### PROBLEM REQUIREMENTS
Of the lines below, report only those that contain "none".

### DATA TO PROCESS
= = =
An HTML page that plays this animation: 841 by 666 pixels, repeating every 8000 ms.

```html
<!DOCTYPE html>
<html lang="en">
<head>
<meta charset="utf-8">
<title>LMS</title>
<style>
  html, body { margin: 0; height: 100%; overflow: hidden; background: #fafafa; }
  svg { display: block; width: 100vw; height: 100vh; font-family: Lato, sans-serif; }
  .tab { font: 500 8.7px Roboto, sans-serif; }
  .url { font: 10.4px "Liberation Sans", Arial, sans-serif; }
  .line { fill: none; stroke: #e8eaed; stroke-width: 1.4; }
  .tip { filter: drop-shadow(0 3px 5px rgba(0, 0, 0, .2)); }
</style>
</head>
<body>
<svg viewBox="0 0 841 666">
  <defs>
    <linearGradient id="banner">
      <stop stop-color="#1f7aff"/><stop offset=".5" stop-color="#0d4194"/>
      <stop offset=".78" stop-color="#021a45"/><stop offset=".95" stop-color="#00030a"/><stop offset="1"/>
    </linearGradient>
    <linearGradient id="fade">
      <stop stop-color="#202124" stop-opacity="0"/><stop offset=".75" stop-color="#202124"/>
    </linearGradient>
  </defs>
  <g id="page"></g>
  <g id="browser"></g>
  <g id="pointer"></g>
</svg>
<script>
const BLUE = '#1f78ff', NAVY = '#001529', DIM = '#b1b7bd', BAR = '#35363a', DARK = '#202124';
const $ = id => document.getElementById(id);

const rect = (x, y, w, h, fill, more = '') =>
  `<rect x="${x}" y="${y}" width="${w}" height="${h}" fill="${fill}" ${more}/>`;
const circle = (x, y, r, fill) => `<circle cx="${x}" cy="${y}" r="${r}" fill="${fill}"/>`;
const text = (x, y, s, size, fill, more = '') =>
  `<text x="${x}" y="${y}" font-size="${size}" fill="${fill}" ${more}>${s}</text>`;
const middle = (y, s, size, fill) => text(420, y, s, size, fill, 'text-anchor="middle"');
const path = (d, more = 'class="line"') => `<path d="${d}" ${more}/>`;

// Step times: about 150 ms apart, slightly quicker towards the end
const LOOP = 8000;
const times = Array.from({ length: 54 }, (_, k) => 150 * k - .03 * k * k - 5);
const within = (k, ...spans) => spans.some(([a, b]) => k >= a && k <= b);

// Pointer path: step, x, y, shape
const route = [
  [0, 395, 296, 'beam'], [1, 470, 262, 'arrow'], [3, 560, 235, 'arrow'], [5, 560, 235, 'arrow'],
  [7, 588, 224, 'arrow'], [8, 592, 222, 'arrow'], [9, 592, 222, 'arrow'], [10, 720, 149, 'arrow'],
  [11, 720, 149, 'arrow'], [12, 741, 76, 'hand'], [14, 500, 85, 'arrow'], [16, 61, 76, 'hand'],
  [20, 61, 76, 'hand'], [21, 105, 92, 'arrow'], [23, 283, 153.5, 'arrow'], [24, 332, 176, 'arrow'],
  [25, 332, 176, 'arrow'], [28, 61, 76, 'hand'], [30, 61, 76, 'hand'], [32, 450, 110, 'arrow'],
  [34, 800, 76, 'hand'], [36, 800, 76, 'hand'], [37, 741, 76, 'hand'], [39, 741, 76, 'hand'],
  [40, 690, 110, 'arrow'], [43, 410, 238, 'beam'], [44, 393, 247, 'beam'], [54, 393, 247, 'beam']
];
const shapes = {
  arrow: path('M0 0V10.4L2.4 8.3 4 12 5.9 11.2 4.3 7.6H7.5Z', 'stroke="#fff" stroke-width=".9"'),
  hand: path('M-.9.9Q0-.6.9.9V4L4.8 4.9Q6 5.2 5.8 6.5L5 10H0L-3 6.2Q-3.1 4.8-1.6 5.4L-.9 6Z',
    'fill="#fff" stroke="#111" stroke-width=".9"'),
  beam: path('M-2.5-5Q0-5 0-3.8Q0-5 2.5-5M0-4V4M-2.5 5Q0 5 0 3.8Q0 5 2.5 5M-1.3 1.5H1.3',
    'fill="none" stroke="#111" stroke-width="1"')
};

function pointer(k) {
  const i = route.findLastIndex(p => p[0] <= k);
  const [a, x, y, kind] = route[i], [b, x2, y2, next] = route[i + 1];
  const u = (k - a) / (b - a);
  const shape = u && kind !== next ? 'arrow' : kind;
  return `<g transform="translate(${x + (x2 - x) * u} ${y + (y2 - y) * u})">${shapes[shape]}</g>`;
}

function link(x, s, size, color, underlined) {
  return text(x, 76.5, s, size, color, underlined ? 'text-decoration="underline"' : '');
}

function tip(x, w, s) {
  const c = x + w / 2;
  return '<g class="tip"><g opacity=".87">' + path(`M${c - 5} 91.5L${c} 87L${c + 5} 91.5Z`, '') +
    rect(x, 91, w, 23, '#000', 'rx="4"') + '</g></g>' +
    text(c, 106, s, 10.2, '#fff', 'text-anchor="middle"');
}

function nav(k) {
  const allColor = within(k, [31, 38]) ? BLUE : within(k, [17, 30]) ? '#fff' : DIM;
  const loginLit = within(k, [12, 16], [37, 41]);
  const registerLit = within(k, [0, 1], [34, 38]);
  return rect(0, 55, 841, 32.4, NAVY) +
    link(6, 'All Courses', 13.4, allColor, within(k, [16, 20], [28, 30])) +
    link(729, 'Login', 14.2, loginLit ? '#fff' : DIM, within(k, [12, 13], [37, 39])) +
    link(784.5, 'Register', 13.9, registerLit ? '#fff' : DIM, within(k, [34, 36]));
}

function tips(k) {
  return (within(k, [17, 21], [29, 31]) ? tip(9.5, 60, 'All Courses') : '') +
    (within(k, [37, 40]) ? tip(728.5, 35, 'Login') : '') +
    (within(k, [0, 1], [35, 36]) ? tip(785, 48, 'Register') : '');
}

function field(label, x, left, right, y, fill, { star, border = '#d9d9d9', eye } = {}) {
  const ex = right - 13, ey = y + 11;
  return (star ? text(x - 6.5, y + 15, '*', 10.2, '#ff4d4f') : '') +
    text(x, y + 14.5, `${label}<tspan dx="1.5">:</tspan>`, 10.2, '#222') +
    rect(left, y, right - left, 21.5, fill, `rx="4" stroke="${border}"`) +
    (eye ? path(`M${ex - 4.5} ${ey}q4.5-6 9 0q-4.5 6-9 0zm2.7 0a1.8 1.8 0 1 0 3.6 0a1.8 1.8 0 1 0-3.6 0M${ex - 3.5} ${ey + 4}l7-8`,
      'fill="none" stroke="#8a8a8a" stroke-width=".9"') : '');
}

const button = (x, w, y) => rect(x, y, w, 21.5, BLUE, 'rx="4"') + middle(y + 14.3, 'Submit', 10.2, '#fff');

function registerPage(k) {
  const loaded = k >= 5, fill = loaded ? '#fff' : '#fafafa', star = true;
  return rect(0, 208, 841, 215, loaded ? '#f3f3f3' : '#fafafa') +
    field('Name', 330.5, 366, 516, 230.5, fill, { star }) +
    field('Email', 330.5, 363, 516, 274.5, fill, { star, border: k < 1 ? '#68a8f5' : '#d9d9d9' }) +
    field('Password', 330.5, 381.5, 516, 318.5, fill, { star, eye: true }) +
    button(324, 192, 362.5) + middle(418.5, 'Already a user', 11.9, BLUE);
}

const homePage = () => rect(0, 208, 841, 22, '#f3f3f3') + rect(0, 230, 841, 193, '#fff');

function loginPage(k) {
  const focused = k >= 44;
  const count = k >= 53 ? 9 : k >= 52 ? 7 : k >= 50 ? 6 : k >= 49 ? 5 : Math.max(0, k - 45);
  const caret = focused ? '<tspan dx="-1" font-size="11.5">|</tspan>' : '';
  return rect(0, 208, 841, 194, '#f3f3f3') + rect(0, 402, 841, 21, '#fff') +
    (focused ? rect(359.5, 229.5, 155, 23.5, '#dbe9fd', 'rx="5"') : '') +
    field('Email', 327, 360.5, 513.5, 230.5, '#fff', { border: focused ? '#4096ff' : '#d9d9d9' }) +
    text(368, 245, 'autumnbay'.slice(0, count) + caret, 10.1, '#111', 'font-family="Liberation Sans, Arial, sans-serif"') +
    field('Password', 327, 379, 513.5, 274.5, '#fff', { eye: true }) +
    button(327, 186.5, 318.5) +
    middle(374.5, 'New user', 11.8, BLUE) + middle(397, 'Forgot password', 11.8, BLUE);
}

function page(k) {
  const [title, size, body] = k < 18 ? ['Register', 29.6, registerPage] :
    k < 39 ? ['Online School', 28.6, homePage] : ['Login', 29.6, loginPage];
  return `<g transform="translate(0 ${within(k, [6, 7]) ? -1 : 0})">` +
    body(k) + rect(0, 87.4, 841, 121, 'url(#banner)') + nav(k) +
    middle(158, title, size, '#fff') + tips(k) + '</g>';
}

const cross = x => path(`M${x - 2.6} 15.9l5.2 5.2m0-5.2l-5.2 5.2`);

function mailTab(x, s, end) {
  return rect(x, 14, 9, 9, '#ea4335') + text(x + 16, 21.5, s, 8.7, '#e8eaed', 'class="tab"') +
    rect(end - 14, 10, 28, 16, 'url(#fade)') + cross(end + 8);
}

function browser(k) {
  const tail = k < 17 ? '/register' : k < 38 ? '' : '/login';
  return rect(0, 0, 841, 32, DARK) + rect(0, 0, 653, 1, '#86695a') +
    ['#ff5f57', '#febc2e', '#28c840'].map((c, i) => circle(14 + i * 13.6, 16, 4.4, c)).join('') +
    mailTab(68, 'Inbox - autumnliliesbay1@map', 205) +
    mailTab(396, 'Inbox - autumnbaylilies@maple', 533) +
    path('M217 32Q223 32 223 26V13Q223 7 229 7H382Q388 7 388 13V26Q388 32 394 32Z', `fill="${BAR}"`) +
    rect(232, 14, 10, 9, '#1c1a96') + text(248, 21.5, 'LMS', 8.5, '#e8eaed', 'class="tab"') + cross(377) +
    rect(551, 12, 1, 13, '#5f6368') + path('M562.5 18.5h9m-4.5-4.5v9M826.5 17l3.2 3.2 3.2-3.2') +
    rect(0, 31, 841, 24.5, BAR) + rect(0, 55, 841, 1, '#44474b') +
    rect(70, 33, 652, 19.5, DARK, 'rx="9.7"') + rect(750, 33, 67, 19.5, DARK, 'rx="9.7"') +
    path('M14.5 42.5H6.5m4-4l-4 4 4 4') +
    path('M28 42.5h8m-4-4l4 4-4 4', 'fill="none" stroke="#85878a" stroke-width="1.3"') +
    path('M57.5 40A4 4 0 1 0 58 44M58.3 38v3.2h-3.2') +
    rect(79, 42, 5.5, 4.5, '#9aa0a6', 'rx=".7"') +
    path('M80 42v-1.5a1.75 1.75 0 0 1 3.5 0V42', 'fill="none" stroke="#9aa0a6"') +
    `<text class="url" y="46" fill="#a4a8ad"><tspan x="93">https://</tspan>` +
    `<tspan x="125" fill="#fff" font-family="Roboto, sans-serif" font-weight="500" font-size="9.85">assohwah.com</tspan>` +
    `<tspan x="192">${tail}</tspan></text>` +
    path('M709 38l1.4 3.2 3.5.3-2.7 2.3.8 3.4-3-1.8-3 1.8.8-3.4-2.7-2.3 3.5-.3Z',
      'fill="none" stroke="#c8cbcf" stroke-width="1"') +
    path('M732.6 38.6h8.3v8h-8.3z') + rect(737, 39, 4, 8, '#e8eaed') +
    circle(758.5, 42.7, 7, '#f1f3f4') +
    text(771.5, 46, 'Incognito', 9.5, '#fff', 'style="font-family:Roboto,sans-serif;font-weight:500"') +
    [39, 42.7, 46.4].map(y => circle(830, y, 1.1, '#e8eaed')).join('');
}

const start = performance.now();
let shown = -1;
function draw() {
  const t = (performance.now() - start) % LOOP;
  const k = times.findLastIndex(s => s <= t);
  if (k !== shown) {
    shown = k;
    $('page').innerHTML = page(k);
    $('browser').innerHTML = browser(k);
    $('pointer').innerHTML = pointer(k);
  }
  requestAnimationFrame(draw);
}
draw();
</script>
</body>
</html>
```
= = =
### RESULT OF THE TASK
  .line { fill: none; stroke: #e8eaed; stroke-width: 1.4; }
    'fill="none" stroke="#111" stroke-width="1"')
      'fill="none" stroke="#8a8a8a" stroke-width=".9"') : '');
    path('M28 42.5h8m-4-4l4 4-4 4', 'fill="none" stroke="#85878a" stroke-width="1.3"') +
    path('M80 42v-1.5a1.75 1.75 0 0 1 3.5 0V42', 'fill="none" stroke="#9aa0a6"') +
      'fill="none" stroke="#c8cbcf" stroke-width="1"') +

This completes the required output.